Ethnic violence, land disputes and other indigenous problems in the tribal-majority Chittagong Hill Tracts (CHT) in Bangladesh would have been solved, had the government fully implemented the peace accord it signed with tribal insurgents in 1977, speakers at a workshop held in Chiang Mai in Thailand said on Thursday.
Various tortures and violence on ethnic men and women were happening due to the absence of land rights and constitutional recognition to the tribes people as indigenous, they said.
The workshop on 'Indigenous Voices in Asia Media Showcasing Fair 2015' was organized by Asia Indigenous Peoples Pact (AIPP) at Chiang Mai, Thailand.
A large number of Indigenous people are being forced to migrate everyday as Bengali settlers grab their lands forcefully, the speakers further said.
Joan Carling, Secretary General of AIPP, said that the land problems relating to ethnic people in CHT are increasing as the government has not yet fully implemented the CHT Peace Accord.
"Nearly two decades since the signing of the Chittagong Hill Tracts Peace Accord, constitutionally these ethnic people are not recognized. They do not have land rights, too.
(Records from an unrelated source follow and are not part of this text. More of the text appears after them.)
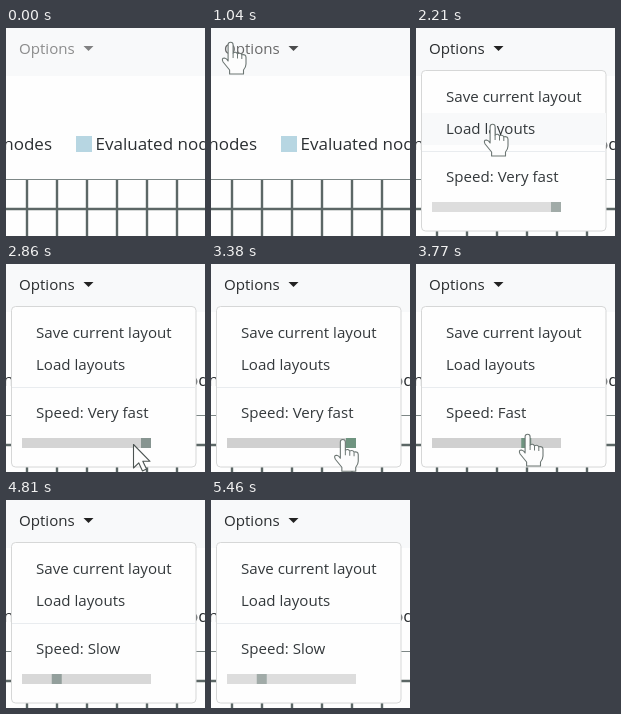
An HTML page for the animation above (6630 ms loop, 199x208 px).

```html
<!DOCTYPE html>
<html lang="en">
<head>
<meta charset="utf-8">
<title>Options menu</title>
<style>
  html, body { margin: 0; width: 100%; height: 100%; overflow: hidden; background: #fefefe; }
  svg { display: block; width: 100%; height: 100%; }
  text { font: 15.1px "Open Sans", "Noto Sans", sans-serif; fill: #33383b; }
  .legend text { font-size: 17px; fill: #2b2f32; }
  .grid { fill: none; stroke: #5c6766; stroke-width: 2.4; }
  .cursor path { fill: #fdfdfd; stroke: #4c5452; stroke-width: 1.1; stroke-linejoin: round; }
  .cursor #hand path { stroke: #6c7673; }
  .cursor .crease { fill: none; stroke-width: 1; }
</style>
</head>
<body>
<svg viewBox="0 0 199 208">
  <rect width="199" height="208" fill="#fefefe"/>
  <rect width="199" height="48" fill="#f8f9fa"/>
  <g class="legend">
    <text x="46" y="122" text-anchor="end">nodes</text>
    <rect x="70" y="108" width="16" height="16" fill="#b7d6e2"/>
    <text x="89.5" y="122">Evaluated nodes</text>
  </g>
  <path id="grid" class="grid"/>
  <path d="M0 151.5H199" stroke="#7d8786"/>

  <g id="menu">
    <rect x="5.5" y="42.5" width="184.5" height="160.5" rx="4" fill="#fefefe" stroke="#d6d7d7"/>
    <rect id="hover" x="6" width="184" height="32" fill="#f8f9fa"/>
    <text x="30" y="74">Save current layout</text>
    <text x="30" y="106">Load layouts</text>
    <path d="M6 123.5H190" stroke="#e9ecef"/>
    <text id="speed" x="30" y="154"></text>
    <g id="slider">
      <rect x="16" y="174" width="129" height="10" fill="#d0d0d0"/>
      <rect id="thumb" y="174" width="10" height="10"/>
    </g>
  </g>

  <g id="options">
    <text id="label" x="13" y="26">Options</text>
    <path id="caret" d="M77.5 18h10l-5 5z"/>
  </g>

  <g id="cursor" class="cursor">
    <path id="arrow" d="M.5 .5V24l5.3-5.1 3.7 8 4-1.8-3.7-7.8h7.2z"/>
    <g id="hand">
      <path d="M-2.9 17V1.7a2.5 2.5 0 0 1 5 0V10q2.6-1.8 4.4.8 3-1.4 4.3 1 4-.8 4.2 2.6V21q0 3-2.5 6v4H-1.4v-4l-6.5-8q-2-4 1.4-4 2 .4 3.6 3z"/>
      <path class="crease" d="M2.1 10v5M6.5 11v4.5M10.8 12v4"/>
    </g>
  </g>
</svg>
<script>
const LOOP = 6630, TICK = 130;
const OPEN = 1560, ENTER = 2730, GRAB = 3120, LEAVE = 4810;
const SPEEDS = ["Very slow", "Slow", "Intermediate", "Fast", "Very fast"];
const STEP = 119 / 4;

// Pointer path: time, x, y
const PATH = [
  [650, 150, 122], [910, 38, 36], [1040, 20, 15], [1690, 20, 15],
  [1950, 36, 46], [2470, 118, 148], [2600, 126, 168], [2730, 128, 178],
  [2860, 127, 180], [3120, 139, 178], [3250, 139, 178], [3770, 112, 171],
  [4030, 104, 171], [4420, 72, 169], [4550, 58, 170], [4680, 50, 172], [4810, 46, 176]
];

const $ = id => document.getElementById(id);
const clamp = (v, lo, hi) => Math.min(hi, Math.max(lo, v));
const show = (id, on) => $(id).setAttribute("visibility", on ? "inherit" : "hidden");

let lines = "M0 181H199";
for (let x = 21; x < 199; x += 30) lines += `M${x} 151V208`;
$("grid").setAttribute("d", lines);

function pointer(t) {
  const i = clamp(PATH.findIndex(p => p[0] > t), 1, PATH.length - 1);
  const [t0, x0, y0] = PATH[i - 1], [t1, x1, y1] = PATH[i];
  const k = clamp((t - t0) / (t1 - t0), 0, 1);
  return [x0 + (x1 - x0) * k, y0 + (y1 - y0) * k];
}

function draw(ms) {
  const t = Math.floor((ms % LOOP) / TICK) * TICK;
  const open = t >= OPEN;
  const visible = t >= PATH[0][0] && t < LEAVE;
  const [x, y] = pointer(t);

  const onLabel = visible && y < 32;
  const onItem = visible && open && y >= 53 && y < 117;
  const dragging = t >= GRAB && t < LEAVE;
  const hand = onLabel || onItem || dragging;
  show("cursor", visible);
  show("arrow", visible && !hand);
  show("hand", visible && hand);
  $("cursor").setAttribute("transform", `translate(${x} ${y})`);

  $("options").setAttribute("opacity", open ? 1 : onLabel ? 0.8 : 0.6);
  $("label").style.fill = open ? "#2a2d2f" : "#444";
  $("caret").setAttribute("fill", open || onLabel ? "#222" : "#333");

  show("menu", open);
  show("hover", onItem);
  $("hover").setAttribute("y", y < 85 ? 53 : 85);

  const value = t < GRAB ? 4 : clamp(Math.round((x - 21) / STEP), 1, 4);
  $("speed").textContent = "Speed: " + SPEEDS[value];
  $("thumb").setAttribute("x", 16 + value * STEP);
  $("thumb").setAttribute("fill", dragging ? "#6f9480" : "#7a8985");

  const fade = clamp((t - ENTER) / 200, 0, 1) - clamp((t - LEAVE + TICK) / 200, 0, 1);
  $("slider").setAttribute("opacity", 0.7 + 0.3 * fade);
}

const start = performance.now();
function frame() {
  draw(performance.now() - start);
  requestAnimationFrame(frame);
}
frame();
</script>
</body>
</html>
```
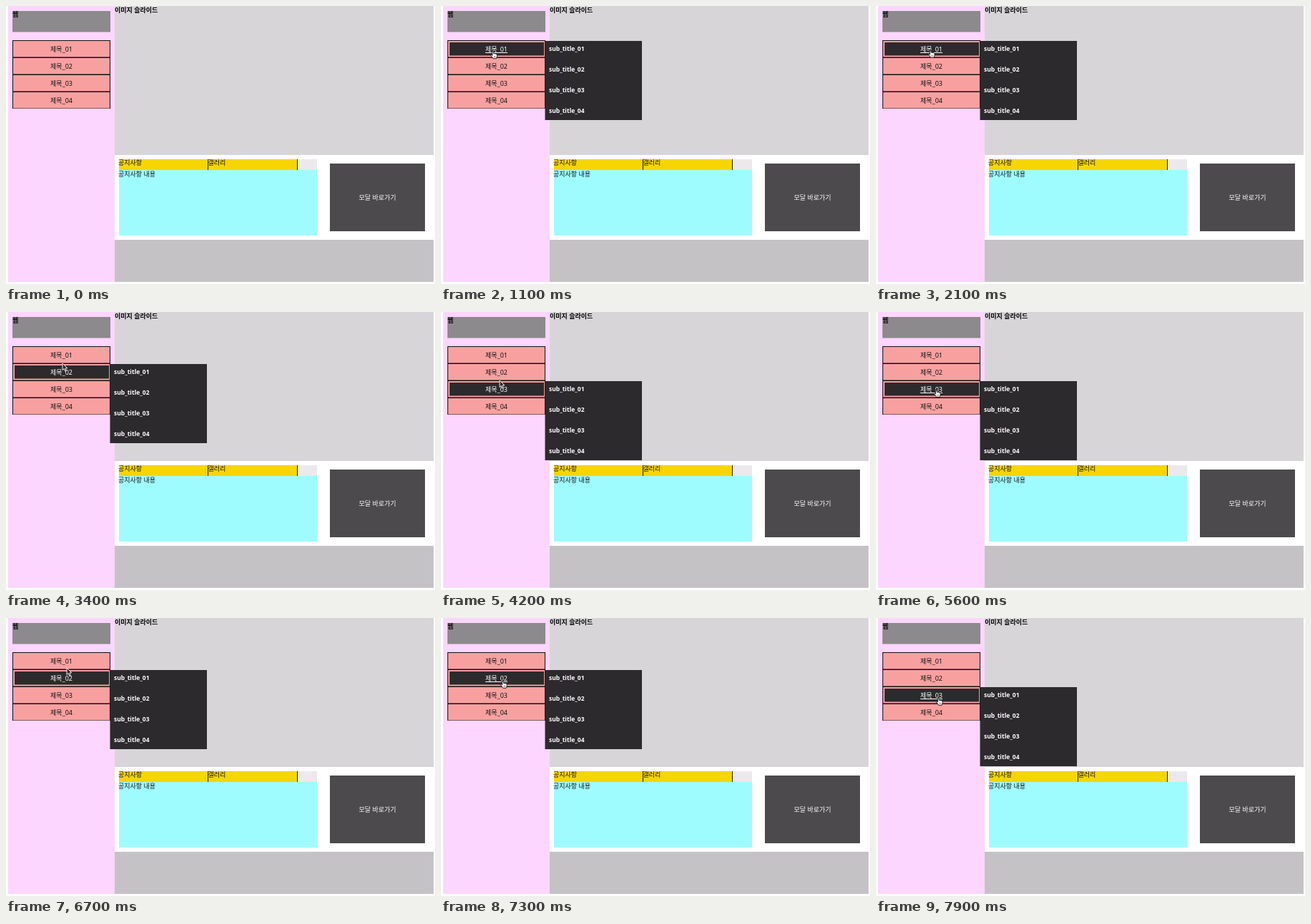
Write an HTML page with a canvas that moves like this. It is 600 px wide and 390 px high and loops after 8 s.

```html
<!DOCTYPE html>
<html lang="ko">
<head>
<meta charset="utf-8">
<style>
html, body { margin: 0; width: 100%; height: 100%; overflow: hidden; background: #fff; }
canvas { display: block; }
</style>
</head>
<body>
<canvas id="stage" width="600" height="390"></canvas>
<script>
const ctx = document.getElementById('stage').getContext('2d');
const LOOP = 8000, STEP = 100;
const FONT = '"Noto Sans", "Noto Sans CJK KR", "Noto Sans CJK", sans-serif';
const DARK = '#2c2a2c', PINK = '#f8a0a0';
const MENU_TOP = 48, ROW = 24;

// Pointer path: time, x, y
const PATH = [
  [200, 66, 84], [400, 68, 80], [700, 71, 64], [2100, 76, 62], [3000, 78, 66],
  [3400, 79, 72], [3900, 80, 84], [4200, 82, 96], [4600, 83, 108], [4900, 84, 124],
  [5200, 84, 124], [5600, 84, 109], [6300, 85, 86], [6700, 85, 70], [7200, 86, 84],
  [7900, 87, 112]
];

function rect(x, y, w, h, color) {
  ctx.fillStyle = color;
  ctx.fillRect(x, y, w, h);
}

function text(str, x, y, color = '#111', weight = 400, size = 9, align = 'left') {
  ctx.font = `${weight} ${size}px ${FONT}`;
  ctx.textAlign = align;
  ctx.fillStyle = color;
  ctx.fillText(str, x, y);
}

function pointerAt(t) {
  if (t < PATH[0][0]) return null;
  const i = PATH.findIndex(p => p[0] > t);
  if (i < 0) return { x: PATH[PATH.length - 1][1], y: PATH[PATH.length - 1][2] };
  const [t0, x0, y0] = PATH[i - 1], [t1, x1, y1] = PATH[i];
  const k = (t - t0) / (t1 - t0);
  return { x: x0 + (x1 - x0) * k, y: y0 + (y1 - y0) * k };
}

function drawPage() {
  rect(0, 0, 600, 390, '#fff');
  rect(3, 0, 149, 387, '#fcd6fe');
  rect(9, 7, 137, 29.5, '#8c8a8c');
  text('웹', 9, 15, '#111', 700);

  rect(152, 0, 446, 209, '#d7d5d7');
  text('이미지 슬라이드', 152, 9, '#000', 700);

  rect(158, 215, 277, 15, '#ebe9eb');
  rect(158, 215, 249, 15, '#f6d500');
  rect(282, 215, 1, 15, '#222');
  rect(407, 215, 1, 15, '#222');
  text('공지사항', 157, 223, '#111', 500);
  text('갤러리', 282.5, 223, '#111', 500);
  rect(158, 230, 277, 92, '#9ffcfe');
  text('공지사항 내용', 157, 238.5, '#111', 500);

  rect(453, 221, 133, 95, '#4c4a4c');
  text('모달 바로가기', 519.5, 271.5, '#fff', 500, 9, 'center');
  rect(152, 328, 446, 59, '#c4c2c4');
}

function drawMenu(active, linked) {
  rect(9, MENU_TOP, 137, 4 * ROW, '#111');
  for (let i = 0; i < 4; i++) {
    const y = MENU_TOP + i * ROW, on = i === active;
    rect(10, y + 1, 135, ROW - 1.5, PINK);
    if (on) rect(12, y + 3, 132, ROW - 5.5, DARK);
    text('제목_0' + (i + 1), 77.5, y + 16, on ? '#fff' : '#111', 500, 9, 'center');
    if (on && linked) rect(62, y + 17, 31, 1, '#fff');
  }
  if (active < 0) return;
  const top = MENU_TOP + active * ROW + 1;
  rect(145.5, top, 135.5, 111, DARK);
  for (let i = 0; i < 4; i++) {
    text('sub_title_0' + (i + 1), 151, top + 14 + i * 29, '#fff', 700, 8.5);
  }
}

function shape(x, y, points, fill, stroke) {
  ctx.beginPath();
  for (let i = 0; i < points.length; i += 2) ctx.lineTo(x + points[i], y + points[i + 1]);
  ctx.closePath();
  ctx.lineJoin = 'round';
  ctx.lineWidth = 1;
  ctx.fillStyle = fill;
  ctx.strokeStyle = stroke;
  ctx.fill();
  ctx.stroke();
}

function drawArrow({ x, y }) {
  shape(x, y, [0, 0, 0, 9.5, 2.2, 7.6, 3.8, 11.2, 5.4, 10.5, 3.9, 7, 6.8, 6.8], DARK, '#eee');
}

function drawHand({ x, y }) {
  shape(x, y, [-1, 0, 0.7, 0, 1.3, 3.4, 3, 3.3, 4.6, 3.8, 6, 4.6, 6, 7.5, 5, 10.3,
    0.6, 10.3, -1, 8, -3, 5.6, -2, 4.8, -0.4, 6], '#fff', '#222');
  rect(x + 1.5, y + 6.5, 0.6, 2.5, '#444');
  rect(x + 3.2, y + 6.5, 0.6, 2.5, '#444');
}

function draw(t) {
  const p = pointerAt(t);
  const hover = p && t >= 400;
  const offset = hover ? p.y - MENU_TOP + 2 : 0;
  const active = hover ? Math.floor(offset / ROW) : -1;
  const linked = hover && offset % ROW >= 5;
  drawPage();
  drawMenu(active, linked);
  if (p) (linked ? drawHand : drawArrow)(p);
}

const start = performance.now();
function tick() {
  const t = (performance.now() - start) % LOOP;
  draw(Math.floor(t / STEP) * STEP);
  requestAnimationFrame(tick);
}
tick();
</script>
</body>
</html>
```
So they are facing so many tortures and being forced to be migrated," she said.
She also added that over the years, different government agencies and Bangalee settlers have occupied the homesteads and agro lands of these ethnic people.
"This is simply a violation of human rights," Joan Carling said, adding that "nearly two decades since the signing of the CHT Peace Accord, the government is nowhere near ensuring the land rights of the ethnic people."
A key provision of the 1997 accord is to give back the lands taken away from the ethnic tribals by government and non-government actors. But still it is a right that exists only on paper, the speakers lamented.
In all, about one lakh indigenous families in the three hill districts -- Bandarban, Rangamati and Khagrachhari --had lost all or some of their lands. Of them, around 90,000 families were locally displaced during the 25-year long insurgency - which killed over 5,000 settlers, soldiers and law enforcers -- and nearly 10,000 are refugee families repatriated from India following the 1977 deal. But they are yet to get back their lands.
Referring to recent imposition of restriction on entry of foreigners in the CHT, Himel Chakma, Rangamati Correspondent of the Independent Television, termed this as a double standard played by the government.
In one hand they (government) are talking about making CHT a prime tourism area, but on the other hand, they deny visit by foreigners to the hill and forest region, he said.
In 2011 alone, at least 7,118 acres of land belonging to indigenous people were grabbed by Bangalee settlers in the three hill districts, according to a 2012 report of Bangladesh Legal Aid Services Trust (BLAST).